**** Dataset extract

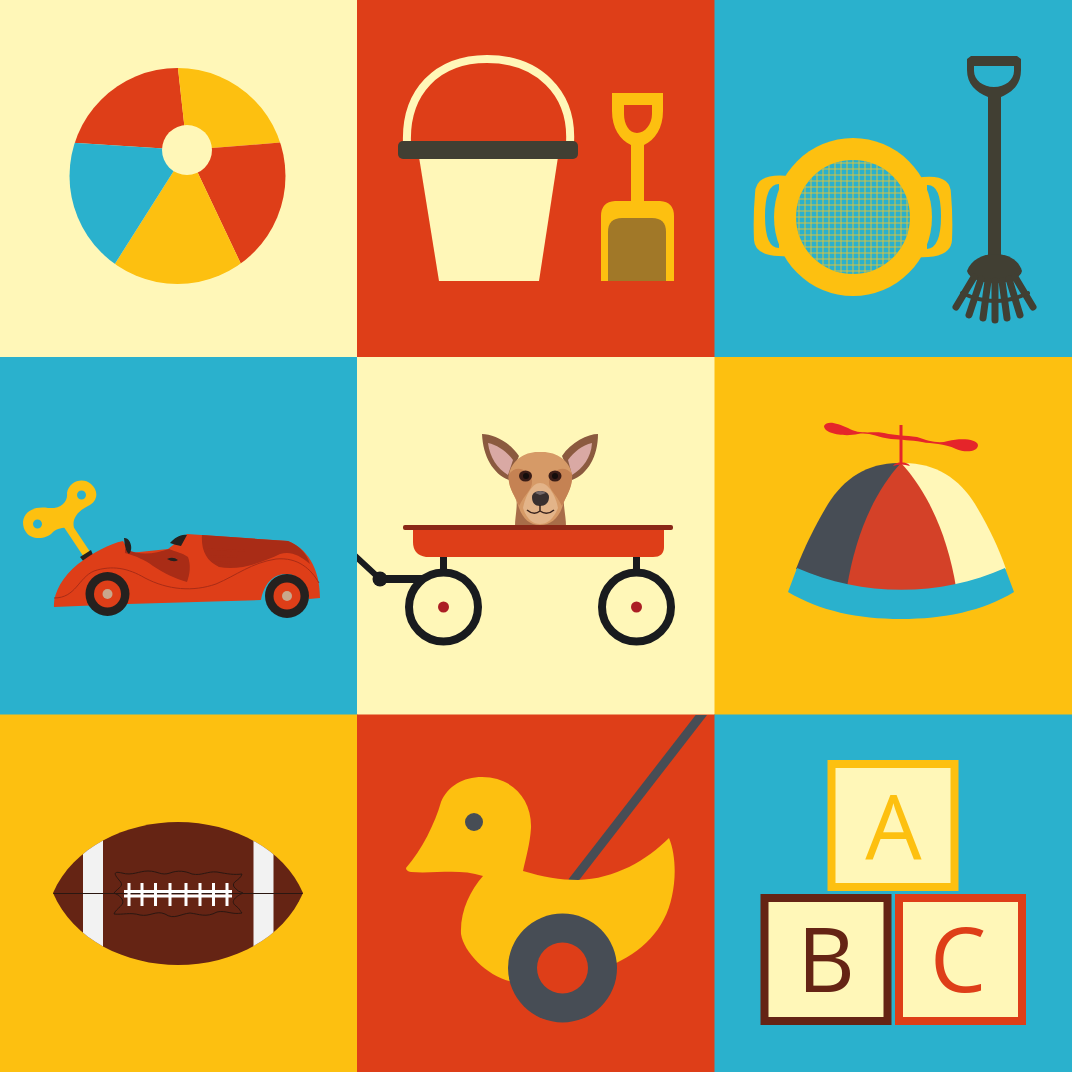
<!DOCTYPE html>
<html lang="en">
<head>
<meta charset="utf-8">
<title>Toy Box</title>
<style>
:root {
  --cream: #fff7b8;
  --red: #de3e18;
  --blue: #2ab1cd;
  --yellow: #fdc010;
  --olive: #413f33;
  --slate: #474d55;
  --brown: #652414;
  --black: #191b1e;
  --maroon: #a92c16;
  --crimson: #e5252a;
}
html, body { margin: 0; padding: 0; overflow: hidden; }
body { width: 1072px; height: 1072px; background: var(--cream); }
svg { display: block; width: 1072px; height: 1072px; }
.cream { fill: var(--cream); }
.red { fill: var(--red); }
.blue { fill: var(--blue); }
.yellow { fill: var(--yellow); }
.olive { fill: var(--olive); }
.slate { fill: var(--slate); }
.brown { fill: var(--brown); }
.black { fill: var(--black); }
.maroon { fill: var(--maroon); }
.crimson { fill: var(--crimson); }
.line { fill: none; }
.block { fill: var(--cream); stroke-width: 8; }
.letter { font-family: "Open Sans", "Noto Sans", sans-serif; font-size: 89px; text-anchor: middle; }
</style>
</head>
<body>
<svg viewBox="0 0 1072 1072" role="img" aria-label="Nine colourful tiles with toys">
  <defs>
    <pattern id="mesh" width="6" height="6" x="796" y="160" patternUnits="userSpaceOnUse">
      <path d="M0 3H6M3 0V6" stroke="#d5c23f" stroke-width="1"/>
    </pattern>
    <clipPath id="ball-shape"><circle cx="177.500" cy="176" r="108"/></clipPath>
    <clipPath id="football-shape"><path d="M53 893C73 847 126 822 178 822S283 847 303 893C283 940 230 965 178 965S73 940 53 893Z"/></clipPath>
    <clipPath id="centre-tile"><rect x="357" y="357" width="358" height="358"/></clipPath>
    <clipPath id="duck-tile"><rect x="357" y="715" width="358" height="357"/></clipPath>
    <g id="car-wheel">
      <circle r="22" fill="#25211f"/>
      <circle r="13.500" class="red"/>
      <circle r="5" fill="#c9a78c"/>
    </g>
    <g id="wagon-wheel">
      <path d="M0-52V-32" stroke="#191b1e" stroke-width="7"/>
      <circle r="34.500" class="cream" stroke="#191b1e" stroke-width="8"/>
      <circle r="5.500" fill="#ab1f24"/>
    </g>
  </defs>

  <g id="tiles">
    <rect class="cream" width="358" height="358"/>
    <rect class="red" x="357" width="358" height="358"/>
    <rect class="blue" x="714.500" width="358" height="358"/>
    <rect class="blue" y="357" width="358" height="358"/>
    <rect class="cream" x="357" y="357" width="358" height="358"/>
    <rect class="yellow" x="714.500" y="357" width="358" height="358"/>
    <rect class="yellow" y="714.500" width="358" height="358"/>
    <rect class="red" x="357" y="714.500" width="358" height="358"/>
    <rect class="blue" x="714.500" y="714.500" width="358" height="358"/>
  </g>

  <g id="beach-ball">
    <g clip-path="url(#ball-shape)">
      <path class="red" d="M187 150L176 50H60V142Z"/>
      <path class="yellow" d="M187 150L176 50H300V141Z"/>
      <path class="red" d="M187 150L300 141V300H258Z"/>
      <path class="yellow" d="M187 150L258 300H92Z"/>
      <path class="blue" d="M187 150L92 300H60V142Z"/>
    </g>
    <circle class="cream" cx="187" cy="150" r="25"/>
  </g>

  <g id="bucket-and-spade">
    <path class="line" d="M407 143C405 92 437 59 487 59S573 92 570 143" stroke="#fff7b8" stroke-width="8"/>
    <path class="cream" d="M419 157H558L539 281H439Z"/>
    <rect class="olive" x="398" y="141" width="180" height="18" rx="5"/>
    <path class="yellow" fill-rule="evenodd" d="M612 93H663V111C663 128 655 140 644 145V201H660Q674 202 674 216V281H601V216Q601 202 615 201H631V145C620 140 612 128 612 111ZM624 105V114C624 124 629 133 637 133S652 124 652 114V105Z"/>
    <path fill="#a17828" d="M608 281V232Q608 218 622 218H652Q666 218 666 232V281Z"/>
  </g>

  <g id="sieve-and-rake">
    <g id="sieve">
      <path class="yellow" fill-rule="evenodd" d="M790 176Q755 172 755 194Q753 216 754 240Q755 258 790 256ZM779 184Q765 184 765 216T779 248Z"/>
      <path class="yellow" fill-rule="evenodd" d="M916 178Q951 172 951 194Q953 216 952 240Q951 259 916 257ZM927 185Q941 184 941 216T927 249Z"/>
      <circle class="yellow" cx="853" cy="217" r="79"/>
      <circle class="blue" cx="853" cy="217" r="57"/>
      <circle fill="url(#mesh)" cx="853" cy="217" r="57"/>
    </g>
    <g id="rake">
      <path class="olive" fill-rule="evenodd" d="M971 56H1017L1021 59V70C1021 84 1013 92 1001 97V256H988V97C976 92 967 84 967 70V59ZM974 66V71C974 80 983 87 994 87S1014 80 1014 71V66Z"/>
      <path class="olive" d="M967 271C971 260 982 254 995 254S1019 260 1022 271C1020 279 1008 283 995 283S969 279 967 271Z"/>
      <g class="line" stroke="#413f33" stroke-linecap="round">
        <path stroke-width="7" d="M974 277L956 307M981 279L969 315M988 281L983 318M995 281V320M1002 281L1007 318M1009 279L1020 315M1015 277L1033 307"/>
        <path stroke-width="4" d="M962 293Q995 309 1028 293"/>
      </g>
    </g>
  </g>

  <g id="wind-up-car">
    <path class="line" d="M66 523L88 556" stroke="#fdc010" stroke-width="8"/>
    <path class="yellow" fill-rule="evenodd" d="M23 522C24 511 35 506 48 508C61 509 68 502 67 493C69 481 83 477 91 484C99 491 98 501 88 506C76 512 72 520 74 528C68 527 59 527 53 532C46 540 31 540 26 532Q23 528 23 522ZM33 524A4.500 4.500 0 0 0 42 524A4.500 4.500 0 0 0 33 524ZM77 495A4.500 4.500 0 0 0 86 495A4.500 4.500 0 0 0 77 495Z"/>
    <path d="M80 557L91 550L93 555L84 562Z" fill="#25211f"/>
    <path class="red" d="M54 607C53 594 62 577 78 564C94 552 109 544 123 541L130 553L168 549L187 534L288 541C306 548 320 567 320 598L309 599C305 581 297 574 286 574C273 574 264 584 261 600L128 604Z"/>
    <path class="maroon" d="M125 549C141 556 154 554 169 549C176 552 183 553 188 557C191 565 190 574 187 582C174 578 165 574 153 566C145 560 136 556 125 553Z"/>
    <path class="maroon" d="M202 535L288 541C300 546 307 554 310 564C299 555 291 551 280 554C261 563 239 571 219 567C206 561 201 550 202 535Z"/>
    <path d="M170 543C175 538 180 534 187 535L181 546Q175 545 170 543ZM124 538C130 537 134 549 129 554Q125 552 124 538ZM167 559Q173 556 178 560Q174 563 167 559Z" fill="#25211f"/>
    <g class="line" stroke="#a92c16">
      <path stroke-width="1" d="M54 598C76 598 78 578 94 571C112 565 128 568 145 578C168 590 193 592 216 584C237 575 251 563 276 559C298 557 311 569 319 583"/>
      <path stroke-width="2" d="M208 549L245 551M210 556L238 557M213 562L231 563"/>
    </g>
    <use href="#car-wheel" x="107.500" y="594"/>
    <use href="#car-wheel" x="287" y="596"/>
  </g>

  <g id="wagon-with-dog" clip-path="url(#centre-tile)">
    <g id="dog">
      <path fill="#8b5a3f" d="M482 434C493 434 510 442 519 456L509 480C493 474 483 456 482 434ZM598 434C588 434 571 442 562 456L572 480C588 474 598 456 598 434Z"/>
      <path fill="#d9a9a4" d="M488 443C498 445 507 452 513 460L508 475C497 468 490 458 488 443ZM592 443C582 445 574 452 568 460L572 475C583 468 591 458 592 443Z"/>
      <path fill="#a86d49" d="M516 495H564C563 507 566 516 566 526H515C515 516 518 507 516 495Z"/>
      <path fill="#d69a67" d="M540 452C556 451 569 460 572 474C573 487 566 495 563 505C559 518 551 525 540 525S522 518 518 505C515 495 507 487 509 474C512 460 525 451 540 452Z"/>
      <path fill="#c58253" d="M509 474C516 465 527 468 532 480C533 490 525 493 519 506C516 496 507 488 509 474ZM572 474C565 465 554 468 549 480C548 490 556 493 562 506C566 496 573 488 572 474Z"/>
      <path fill="#e3b489" d="M540 483C549 483 556 497 558 508C553 520 547 524 540 524S527 520 523 508C525 497 532 483 540 483Z"/>
      <g fill="#3b1d17">
        <ellipse cx="525.500" cy="476" rx="6.500" ry="5.500"/>
        <ellipse cx="555" cy="476" rx="6.500" ry="5.500"/>
      </g>
      <circle cx="526" cy="476" r="3" fill="#140d0c"/>
      <circle cx="555" cy="476" r="3" fill="#140d0c"/>
      <path fill="#39302f" d="M532 497C532 489 549 489 549 497C549 503 545 506 540 506S532 503 532 497Z"/>
      <path fill="#74696a" d="M535 493Q540 489 546 493L540 495Z"/>
      <path class="line" d="M540 505V511M527 510Q534 516 540 511Q547 516 554 510" stroke="#39231d" stroke-width="1.500"/>
    </g>
    <path class="line" d="M352 553L380 579H420" stroke="#191b1e" stroke-width="6"/>
    <path class="line" d="M380 579H426" stroke="#191b1e" stroke-width="8"/>
    <circle class="black" cx="380" cy="579" r="7.500"/>
    <use href="#wagon-wheel" x="443.500" y="607"/>
    <use href="#wagon-wheel" x="636.500" y="607"/>
    <path class="red" d="M413 529H664V547Q664 557 653 557H426Q413 555 413 542Z"/>
    <rect x="403" y="525" width="270" height="5" rx="2" fill="#8a2817"/>
  </g>

  <g id="propeller-cap">
    <path class="slate" d="M901 463C869 462 844 478 828 504C815 526 805 546 796 569L850 588Z"/>
    <path class="cream" d="M901 463C934 462 959 478 975 504C988 526 998 546 1006 569L953 588Z"/>
    <path fill="#d44128" d="M901 463C873 493 855 538 847 587L901 594L956 587C948 538 929 493 901 463Z"/>
    <path class="blue" d="M797 568C862 597 941 597 1005 568L1014 592C983 611 944 619 901 619S820 611 788 592Z"/>
    <path class="crimson" d="M893 466C896 461 907 461 910 466Q901 463 893 466ZM899.500 425H902.500V463H899.500Z"/>
    <path class="crimson" d="M824 426C827 420 837 423 848 428C859 435 871 431 884 433C897 436 905 435 917 437C929 441 938 444 948 441C961 438 977 439 978 445C978 452 965 453 956 449C944 443 932 444 922 442C910 440 902 440 891 439C876 437 869 432 858 434C845 437 824 434 824 426Z"/>
  </g>

  <g id="football">
    <g clip-path="url(#football-shape)">
      <rect class="brown" x="50" y="818" width="256" height="150"/>
      <path d="M83 815H103V970H83ZM253.500 815H273.500V970H253.500Z" fill="#f2f2f2"/>
      <path d="M53 893.500H303" stroke="#2b1711" stroke-width="1"/>
    </g>
    <path class="line" d="M114 893C119 887 125 886 119 880C114 874 113 871 122 873C132 876 139 871 148 871C158 871 161 876 170 873C178 870 185 871 192 874C202 876 207 871 217 872C228 874 234 875 242 874C240 881 231 881 234 887Q238 892 243 893C237 896 229 901 236 906C240 909 240 911 242 913C232 915 226 910 217 912C206 918 199 914 190 913C180 914 174 920 165 914C156 910 150 917 140 915C130 912 123 915 114 914C116 908 126 905 122 899Q120 895 114 893Z" stroke="#2b1711" stroke-width="1"/>
    <path d="M124 891.500H232M124 896H232M129 883V906M142 883V906M155.500 883V906M170 883V906M186 883V906M200 883V906M213.500 883V906M227 883V906" stroke="#fff" stroke-width="3"/>
  </g>

  <g id="pull-along-duck" clip-path="url(#duck-tile)">
    <path class="line" d="M572 882L706 709" stroke="#474d55" stroke-width="9"/>
    <path class="yellow" d="M406 868C422 850 435 823 441 802C448 786 463 777 482 777C512 777 532 799 531 828C530 844 526 857 523 871C543 877 560 880 578 880C615 879 647 860 669 838C676 855 676 878 672 896C665 930 642 952 610 966L514 982C489 978 464 953 461 934C460 911 470 891 483 876C459 868 435 874 411 872Q406 871 406 868Z"/>
    <circle class="slate" cx="474" cy="822" r="9"/>
    <circle class="slate" cx="562.500" cy="968" r="54.500"/>
    <circle class="red" cx="562.500" cy="968" r="25.500"/>
  </g>

  <g id="alphabet-blocks">
    <rect class="block" x="831.500" y="764" width="123" height="123" stroke="#fdc010"/>
    <rect class="block" x="764.500" y="898" width="123" height="123" stroke="#652414"/>
    <rect class="block" x="899" y="898" width="123" height="123" stroke="#de3e18"/>
    <text class="letter yellow" x="893.500" y="859">A</text>
    <text class="letter brown" x="826" y="992">B</text>
    <text class="letter red" x="958" y="992">C</text>
  </g>
</svg>
</body>
</html>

********

Determine how many lines in the records include the word "maroon", and reply with that number alone.

4